4. Paraguay

Any food packaging material marketed in Paraguay must comply with the MERCOSUR regulations, as described above.  The National Institute of Food and Nutrition (INAN) is the Paraguayan agency responsible for enforcing food-contact legislation.  The National Institute of Technology, Standardization, and Metrology (INTN) has authority over the development, publication, and application of technical standards, including those pertaining to food-contact materials.  Registration of food-contact materials is mandatory in Paraguay under the Paraguay Ministerial Decree 6115/2011, which established the National Registry of Packages in Contact with Foodstuffs.

5. Uruguay

MERCOSUR resolutions governing food-contact materials were incorporated into the Uruguayan Food National Regulation in 1994.  Registration of food-contact materials is mandatory in Uruguay.  The Ministry of Public Health is responsible for registering food-contact materials.  The Uruguay Technological laboratory (LATU) performs assessments of food-contact materials. 

III. Conclusion

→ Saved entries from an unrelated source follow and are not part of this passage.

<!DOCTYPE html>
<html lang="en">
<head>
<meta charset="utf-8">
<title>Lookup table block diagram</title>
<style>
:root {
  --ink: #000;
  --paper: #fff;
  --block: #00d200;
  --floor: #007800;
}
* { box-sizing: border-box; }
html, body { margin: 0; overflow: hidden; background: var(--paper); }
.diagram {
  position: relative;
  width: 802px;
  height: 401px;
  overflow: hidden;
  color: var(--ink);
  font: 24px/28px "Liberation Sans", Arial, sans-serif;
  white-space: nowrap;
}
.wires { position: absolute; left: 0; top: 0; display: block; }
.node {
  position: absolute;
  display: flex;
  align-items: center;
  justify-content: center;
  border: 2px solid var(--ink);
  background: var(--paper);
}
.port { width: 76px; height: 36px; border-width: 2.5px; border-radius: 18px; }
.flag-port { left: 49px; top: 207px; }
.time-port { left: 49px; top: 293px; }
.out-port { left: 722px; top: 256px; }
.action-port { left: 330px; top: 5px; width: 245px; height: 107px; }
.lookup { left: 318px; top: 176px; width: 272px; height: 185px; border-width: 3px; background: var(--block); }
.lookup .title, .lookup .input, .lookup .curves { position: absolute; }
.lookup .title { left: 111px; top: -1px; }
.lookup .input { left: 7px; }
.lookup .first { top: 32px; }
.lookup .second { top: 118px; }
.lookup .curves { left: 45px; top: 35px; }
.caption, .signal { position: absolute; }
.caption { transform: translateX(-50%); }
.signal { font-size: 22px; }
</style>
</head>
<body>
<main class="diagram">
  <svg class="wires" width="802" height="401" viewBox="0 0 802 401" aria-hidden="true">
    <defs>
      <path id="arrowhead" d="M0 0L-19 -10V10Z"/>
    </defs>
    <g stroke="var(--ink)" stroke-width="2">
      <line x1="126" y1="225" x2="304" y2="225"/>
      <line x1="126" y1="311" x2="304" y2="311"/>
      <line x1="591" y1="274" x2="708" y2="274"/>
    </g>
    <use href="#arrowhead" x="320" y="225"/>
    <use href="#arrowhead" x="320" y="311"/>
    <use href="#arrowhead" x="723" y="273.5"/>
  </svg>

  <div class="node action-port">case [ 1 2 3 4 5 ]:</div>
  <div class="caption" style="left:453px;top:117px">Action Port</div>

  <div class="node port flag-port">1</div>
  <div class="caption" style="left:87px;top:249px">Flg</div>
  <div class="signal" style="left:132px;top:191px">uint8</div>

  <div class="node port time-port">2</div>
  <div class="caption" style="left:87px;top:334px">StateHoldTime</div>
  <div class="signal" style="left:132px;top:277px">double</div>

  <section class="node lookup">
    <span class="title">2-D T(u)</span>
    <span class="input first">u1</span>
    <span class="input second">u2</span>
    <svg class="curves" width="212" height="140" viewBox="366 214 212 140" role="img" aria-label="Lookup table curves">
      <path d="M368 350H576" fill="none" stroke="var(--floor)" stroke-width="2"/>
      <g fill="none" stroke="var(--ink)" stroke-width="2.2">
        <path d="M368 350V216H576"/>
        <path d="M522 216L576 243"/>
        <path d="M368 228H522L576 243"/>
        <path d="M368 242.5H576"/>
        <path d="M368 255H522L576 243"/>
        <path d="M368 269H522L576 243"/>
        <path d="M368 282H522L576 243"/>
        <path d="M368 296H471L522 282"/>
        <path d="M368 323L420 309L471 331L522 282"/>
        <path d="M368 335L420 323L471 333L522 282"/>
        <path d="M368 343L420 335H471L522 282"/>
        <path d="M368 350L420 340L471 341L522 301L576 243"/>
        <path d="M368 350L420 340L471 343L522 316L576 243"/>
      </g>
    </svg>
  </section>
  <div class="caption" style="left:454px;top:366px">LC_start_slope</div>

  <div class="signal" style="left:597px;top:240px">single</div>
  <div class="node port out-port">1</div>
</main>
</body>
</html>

Various government entities and registration and approval requirements make for a complex web when it comes to the regulation of food-contact materials in member countries belonging to the MERCOSUR bloc.  Moreover, the trade bloc is engaging in significant – albeit slow – developments in its regulation of certain food-contact materials, particularly with respect to the new paper resolutions and the draft resolution that is intended to revise the plastics additives legislation.  These changes will take time to be transposed into the national legislation of each member country, though some countries have already transposed the paper regulations, as noted above.  Given this regulatory landscape, companies interested in entering the food-contact market in MERCOSUR member countries may be well-served by understanding both the MERCOSUR system as well as the legal requirements of the bloc’s individual member states.

*Several developments have occurred since this article was published. To read about them, see, Regulation of Food-Contact Materials in Latin America (Part 1).

This article is reprinted from Food Packaging Bulletin, Issue 7 (2018), with the permission of the publisher, Research Information.

[1] See Keller and Heckman LLP, Food Packaging Regulations in Latin America: Moving Towards Harmonization, (Apr. 16, 2014).

[2] MERCOSUR in Brief (last visited Nov. 12, 2018).

[3] See MERCOSUR Countries (last visited Nov. 12, 2018).

[4] Id.

[6] Id.

[7] See Keller and Heckman LLP, MERCOSUR Revised Resolution on Additives for Plastic FCMs in Final Review, (Oct. 5, 2018).

[8] See Argentina Food Code – Chapter IV.

[9] See Brazil RDC Nos. 88, 89, and 90.

[10] See Decree No. 158/018.